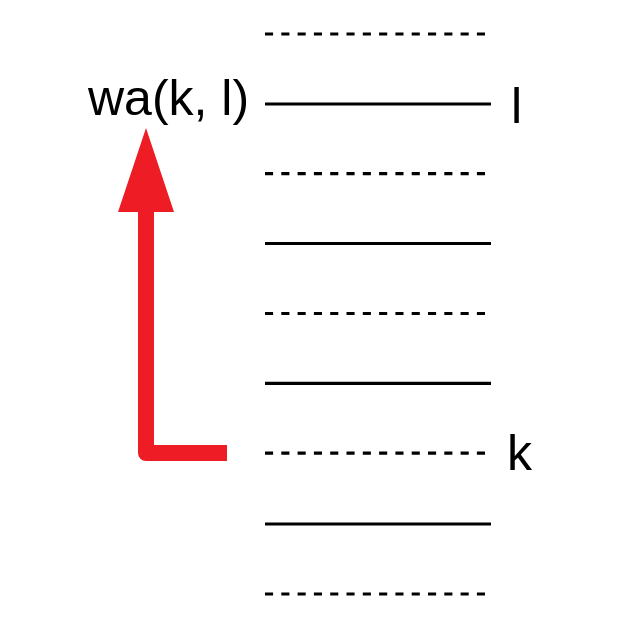
<!DOCTYPE html>
<html lang="en">
<head>
<meta charset="utf-8">
<title>wa(k, l) level diagram</title>
<style>
:root { --paper: #ffffff; --ink: #000000; --arrow: #ee1c25; }
* { box-sizing: border-box; }
html, body { margin: 0; overflow: hidden; background: var(--paper); }
.diagram {
  position: relative;
  width: 643px;
  height: 643px;
  overflow: hidden;
  color: var(--ink);
  font: 50px/50px "Liberation Sans", Arial, sans-serif;
}
.lines { position: absolute; inset: 0; display: block; }
.level { stroke: var(--ink); stroke-width: 3.2; }
.dashed { stroke-dasharray: 8.1 8.2; }
.shaft { fill: none; stroke: var(--arrow); stroke-width: 16; stroke-linejoin: round; }
.head { fill: var(--arrow); }
.label { position: absolute; white-space: nowrap; }
.label-result { left: 88px; top: 73px; }
.label-l { left: 511px; top: 81px; }
.label-k { left: 507px; top: 428px; }
</style>
</head>
<body>
<main class="diagram">
  <svg class="lines" width="643" height="643" viewBox="0 0 643 643" aria-hidden="true">
    <g class="level">
      <line x1="265" y1="104" x2="491" y2="104"/>
      <line x1="265" y1="243.5" x2="491" y2="243.5"/>
      <line x1="265" y1="383.3" x2="491" y2="383.3"/>
      <line x1="265" y1="524" x2="491" y2="524"/>
    </g>
    <g class="level dashed">
      <line x1="265" y1="34" x2="486" y2="34"/>
      <line x1="265" y1="173.7" x2="486" y2="173.7"/>
      <line x1="265" y1="313.5" x2="486" y2="313.5"/>
      <line x1="265" y1="453.2" x2="486" y2="453.2"/>
      <line x1="265" y1="594" x2="486" y2="594"/>
    </g>
    <path class="shaft" d="M227 453H146V208"/>
    <polygon class="head" points="146,128 174,212 118,212"/>
  </svg>
  <span class="label label-result">wa(k, l)</span>
  <span class="label label-l">l</span>
  <span class="label label-k">k</span>
</main>
</body>
</html>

Try it: What you give back should be only the lines of the records above, starting at the line with "color: var(--ink);" and ending at the line with "88px; top: 73px;", restated word for word.

Completed exercise:
  color: var(--ink);
  font: 50px/50px "Liberation Sans", Arial, sans-serif;
}
.lines { position: absolute; inset: 0; display: block; }
.level { stroke: var(--ink); stroke-width: 3.2; }
.dashed { stroke-dasharray: 8.1 8.2; }
.shaft { fill: none; stroke: var(--arrow); stroke-width: 16; stroke-linejoin: round; }
.head { fill: var(--arrow); }
.label { position: absolute; white-space: nowrap; }
.label-result { left: 88px; top: 73px; }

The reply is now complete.